In 1958 he was nominated for an Oscar for "Best Actor" for his leading role in Witness for the Prosecution . The court drama is one of the best court drama in film history among critics. The acting performance of Laughton as an experienced, tricky star lawyer with health problems found director Billy Wilder so outstanding that he said he would "like to shoot the film a second time, and all roles exclusively with Laughton". This opinion was shared by many film critics, who saw Laughton as a brilliant character actor. Even decades after his death, actor Daniel Day-Lewis cited Laughton as a major influence on him: “He was perhaps the greatest film actor of his generation. There was something remarkable about him. In his generosity as an actor, he practically fed himself into his work. As an actor, you can't take your eyes off him. ”Laughton played his last film roles in Spartacus (1960) directed by Stanley Kubrick as the tribune of the people Sempronius Gracchus and as an old and experienced US senator in Otto Preminger's political drama Sturm über Washington (1962) .

In the films released in Germany, Laughton was dubbed by OE Hasse , Paul Dahlke , Bum Krüger , Alexander Golling , Josef Dahmen , Kurt Seifert , Leonard Steckel and Eduard Wandrey .

Private life
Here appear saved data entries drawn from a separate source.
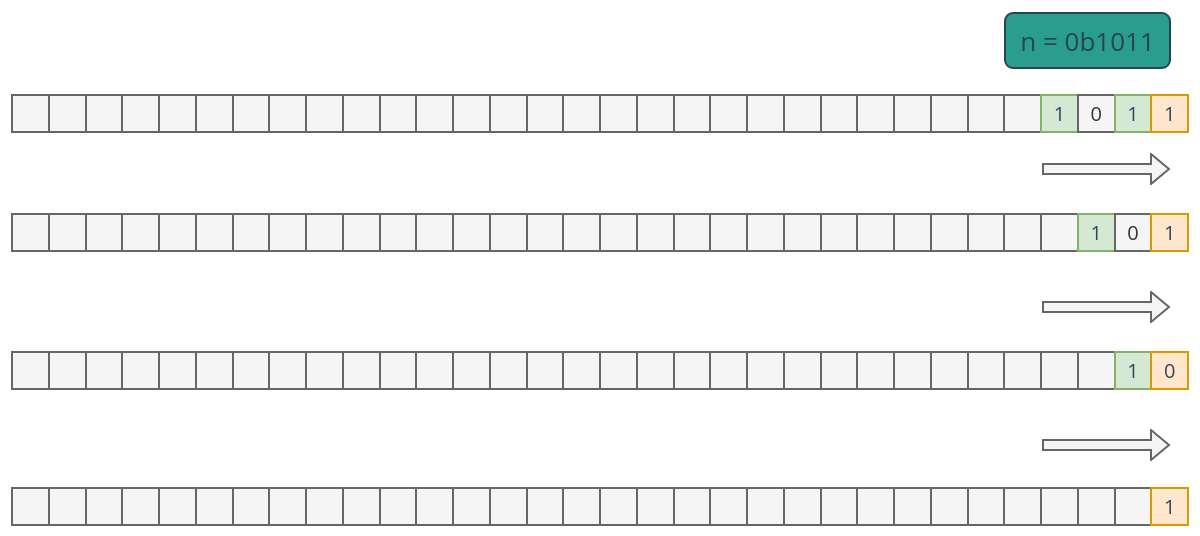
<!DOCTYPE html>
<html lang="en">
<head>
<meta charset="utf-8">
<title>Right shift of n = 0b1011</title>
<style>
:root {
  --paper: #ffffff;
  --cell: #f5f5f5;
  --line: #666666;
  --ink: #333333;
  --slate: #2f4a57;
  --teal: #2a9d8f;
  --teal-line: #264653;
  --set: #d5e8d4;
  --set-line: #82b366;
  --low: #ffe6cc;
  --low-line: #d79b00;
}
* { box-sizing: border-box; }
body { margin: 0; background: var(--paper); }
.diagram {
  width: 1200px;
  height: 536px;
  overflow: hidden;
  display: flex;
  flex-direction: column;
  padding: 12px 11px 0 12px;
  font-family: "Open Sans", "Noto Sans", sans-serif;
}
.value {
  flex: none;
  align-self: flex-end;
  width: 167px;
  height: 57px;
  margin: 0 18px 26px 0;
  display: flex;
  align-items: center;
  justify-content: center;
  background: var(--teal);
  border: 2px solid var(--teal-line);
  border-radius: 9px;
  color: var(--teal-line);
  font-size: 26px;
  white-space: nowrap;
}
.register {
  flex: none;
  display: grid;
  grid-template-columns: repeat(32, 1fr);
  width: 1176px;
  height: 37px;
}
.register span {
  margin: -1px;
  display: flex;
  align-items: center;
  justify-content: center;
  min-width: 0;
  background: var(--cell);
  border: 2px solid var(--line);
  color: var(--ink);
  font-size: 20px;
  line-height: 1;
}
.register .set { background: var(--set); border-color: var(--set-line); color: var(--slate); }
.register .low { background: var(--low); border-color: var(--low-line); color: var(--slate); }
.shift {
  flex: none;
  align-self: flex-end;
  width: 130px;
  height: 32px;
  margin: 40px 18px 29px 0;
}
.shift.first { margin-top: 21px; }
.shift.last { margin-bottom: 27px; }
.shift path { fill: var(--cell); stroke: var(--line); stroke-width: 2; }
</style>
</head>
<body>
<main class="diagram">
  <div class="value">n = 0b1011</div>

  <div class="register">
    <span></span><span></span><span></span><span></span><span></span><span></span><span></span><span></span>
    <span></span><span></span><span></span><span></span><span></span><span></span><span></span><span></span>
    <span></span><span></span><span></span><span></span><span></span><span></span><span></span><span></span>
    <span></span><span></span><span></span><span></span><span class="set">1</span><span>0</span><span class="set">1</span><span class="low">1</span>
  </div>

  <svg class="shift first" viewBox="0 0 130 32" aria-hidden="true"><defs><path id="arrow" d="M2 11H110V1L128 16L110 31V21H2Z"/></defs><use href="#arrow"/></svg>

  <div class="register">
    <span></span><span></span><span></span><span></span><span></span><span></span><span></span><span></span>
    <span></span><span></span><span></span><span></span><span></span><span></span><span></span><span></span>
    <span></span><span></span><span></span><span></span><span></span><span></span><span></span><span></span>
    <span></span><span></span><span></span><span></span><span></span><span class="set">1</span><span>0</span><span class="low">1</span>
  </div>

  <svg class="shift" viewBox="0 0 130 32" aria-hidden="true"><use href="#arrow"/></svg>

  <div class="register">
    <span></span><span></span><span></span><span></span><span></span><span></span><span></span><span></span>
    <span></span><span></span><span></span><span></span><span></span><span></span><span></span><span></span>
    <span></span><span></span><span></span><span></span><span></span><span></span><span></span><span></span>
    <span></span><span></span><span></span><span></span><span></span><span></span><span class="set">1</span><span class="low">0</span>
  </div>

  <svg class="shift last" viewBox="0 0 130 32" aria-hidden="true"><use href="#arrow"/></svg>

  <div class="register">
    <span></span><span></span><span></span><span></span><span></span><span></span><span></span><span></span>
    <span></span><span></span><span></span><span></span><span></span><span></span><span></span><span></span>
    <span></span><span></span><span></span><span></span><span></span><span></span><span></span><span></span>
    <span></span><span></span><span></span><span></span><span></span><span></span><span></span><span class="low">1</span>
  </div>
</main>
</body>
</html>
Laughton was married to British - American actress Elsa Lanchester from 1929 until his death in 1962 . The marriage remained childless. In her autobiography , Lanchester mentions that the reason for this is that Laughton was homosexual and therefore their relationship was platonic .
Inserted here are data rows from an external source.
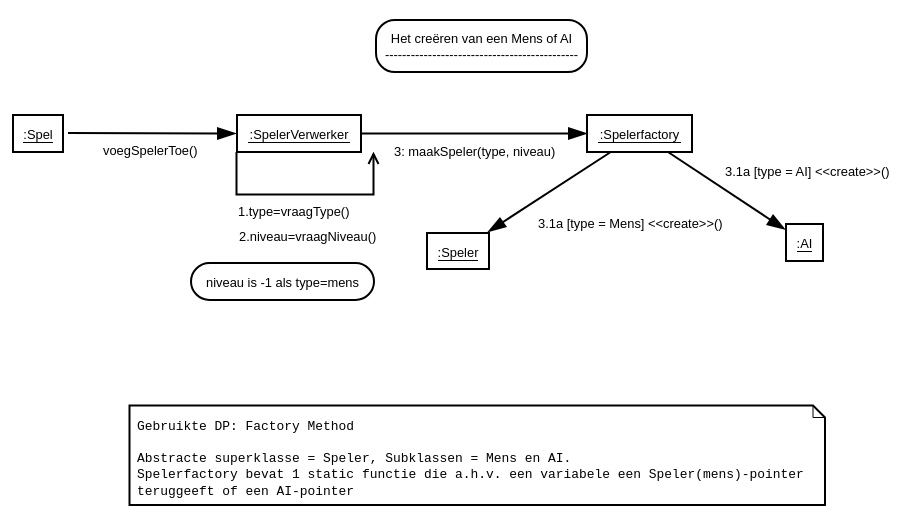
<!DOCTYPE html>
<html lang="nl">
<head>
<meta charset="utf-8">
<title>Het creëren van een Mens of AI</title>
<style>
:root {
  --ink: #000;
  --paper: #fff;
  --sans: "Liberation Sans", Arial, sans-serif;
  --mono: "Liberation Mono", "Courier New", monospace;
}
* { box-sizing: border-box; margin: 0; }
html, body { width: 904px; height: 524px; overflow: hidden; background: var(--paper); }
.diagram {
  position: relative;
  width: 904px;
  height: 524px;
  color: var(--ink);
  font: 12.9px/16px var(--sans);
  white-space: nowrap;
}
.connectors { position: absolute; inset: 0; }
.connectors .line { fill: none; stroke: var(--ink); stroke-width: 2; }
.connectors .head { fill: var(--ink); }
.object, .remark, .message, .note { position: absolute; }
.object, .remark {
  display: flex;
  align-items: center;
  justify-content: center;
  border: 2px solid var(--ink);
  background: var(--paper);
}
.object span {
  margin-top: 3px;
  line-height: 15px;
  border-bottom: 1px solid var(--ink);
}
.remark { flex-direction: column; border-radius: 20px; font-weight: 400; }
.remark h1 { font: inherit; }
.spel { left: 12px; top: 114px; width: 52px; height: 39px; }
.verwerker { left: 236px; top: 114px; width: 126px; height: 39px; }
.factory { left: 586px; top: 114px; width: 107px; height: 39px; }
.verwerker span, .factory span { padding: 0 2px; }
.speler { left: 426px; top: 232px; width: 64px; height: 38px; }
.ai { left: 785px; top: 223px; width: 39px; height: 39px; }
.title { left: 375px; top: 19px; width: 213px; height: 54px; padding-top: 2px; }
.niveau { left: 190px; top: 262px; width: 185px; height: 39px; padding-top: 2px; }
.add { left: 103px; top: 143px; }
.make { left: 394px; top: 144px; }
.ask-type { left: 238px; top: 204px; }
.ask-niveau { left: 239px; top: 229px; }
.create-mens { left: 538px; top: 216px; }
.create-ai { left: 725px; top: 164px; }
.note {
  left: 128px;
  top: 404px;
  width: 699px;
  height: 102px;
  padding: 15px 9px;
  font: 12.93px/16.2px var(--mono);
}
.note p + p { margin-top: 16px; }
</style>
</head>
<body>
<main class="diagram">
  <svg class="connectors" width="904" height="524" viewBox="0 0 904 524" aria-hidden="true">
    <defs>
      <marker id="arrow" markerUnits="userSpaceOnUse" markerWidth="20" markerHeight="14" refX="20" refY="7" orient="auto">
        <polygon class="head" points="0,1 20,7 0,13"/>
      </marker>
    </defs>
    <g>
      <path class="line" d="M68 133L220 133.5"/>
      <polygon class="head" points="217,127 237,133.5 217,140"/>
      <path class="line" d="M362 133.5H572"/>
      <polygon class="head" points="568,127 588,133.5 568,140"/>
      <path class="line" d="M610 152.5L500 224"/>
      <polygon class="head" points="500,217 487,232.5 507,227"/>
      <path class="line" d="M668 152L773 221.5"/>
      <polygon class="head" points="773,214 786,230 766,225"/>
      <path class="line" d="M236.5 152V194.5H373.5V154"/>
      <path class="line" d="M368.5 164L373.5 154L378.5 164"/>
    </g>
    <g>
      <path class="line" d="M129.5 405.5H813L825 417.5V505H129.5Z"/>
      <path class="line" style="stroke-width:1" d="M813 405.5V417.5H825"/>
    </g>
  </svg>

  <header class="remark title">
    <h1>Het creëren van een Mens of AI</h1>
    <span aria-hidden="true">---------------------------------------------</span>
  </header>

  <div class="object spel"><span>:Spel</span></div>
  <div class="object verwerker"><span>:SpelerVerwerker</span></div>
  <div class="object factory"><span>:Spelerfactory</span></div>
  <div class="object speler"><span>:Speler</span></div>
  <div class="object ai"><span>:AI</span></div>

  <p class="message add">voegSpelerToe()</p>
  <p class="message make">3: maakSpeler(type, niveau)</p>
  <p class="message ask-type">1.type=vraagType()</p>
  <p class="message ask-niveau">2.niveau=vraagNiveau()</p>
  <p class="message create-mens">3.1a [type = Mens] &lt;&lt;create&gt;&gt;()</p>
  <p class="message create-ai">3.1a [type = AI] &lt;&lt;create&gt;&gt;()</p>

  <div class="remark niveau">niveau is -1 als type=mens</div>

  <section class="note">
    <p>Gebruikte DP: Factory Method</p>
    <p>Abstracte superklasse = Speler, Subklassen = Mens en AI.<br>
    Spelerfactory bevat 1 static functie die a.h.v. een variabele een Speler(mens)-pointer<br>
    teruggeeft of een AI-pointer</p>
  </section>
</main>
</body>
</html>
In 1950 the Briton Laughton took American citizenship. Shortly before his death, he was still in negotiations with Billy Wilder . The director planned to cast him for the role of Mustache in his new film The Girl Irma la Douce . Laughton wanted to play the part, but Wilder realized on his last visit that his friend was already very ill. In his memoirs, Wilder impressively described how Laughton tried to hide his cancer. Shortly after Wilder's visit, Laughton died at the age of 63.

Charles Laughton was buried in Forest Lawn Cemetery in Hollywood .



Academy Awards (Oscars)

Further awards


  • Andreas Missler: Charles Laughton. His films - his life. Heyne, Munich 1990, ISBN 3-453-00119-2 .
  • James Todey: Charles Laughton - a portrait from four decades. Fischer Cinema, Frankfurt am Main 1982, ISBN 3-596-23680-0 .
  • Elsa Lanchester: Elsa Lanchester. Herself. St. Martin's Press, New York 1983, ISBN 0-312-24377-4 .
  • Marc Hairapetian: The Abundance of Life. On the 100th birthday of Charles Laughton. In: film service. 52nd year No. 14/1999, pp. 13-15, ISSN  0720-0781 .

Web links

Commons : Charles Laughton  - Collection of Images, Videos and Audio Files

Individual evidence

  1. Interview with Daniel Day-Lewis (2005)
  2. Charles Laughton, Gay Influence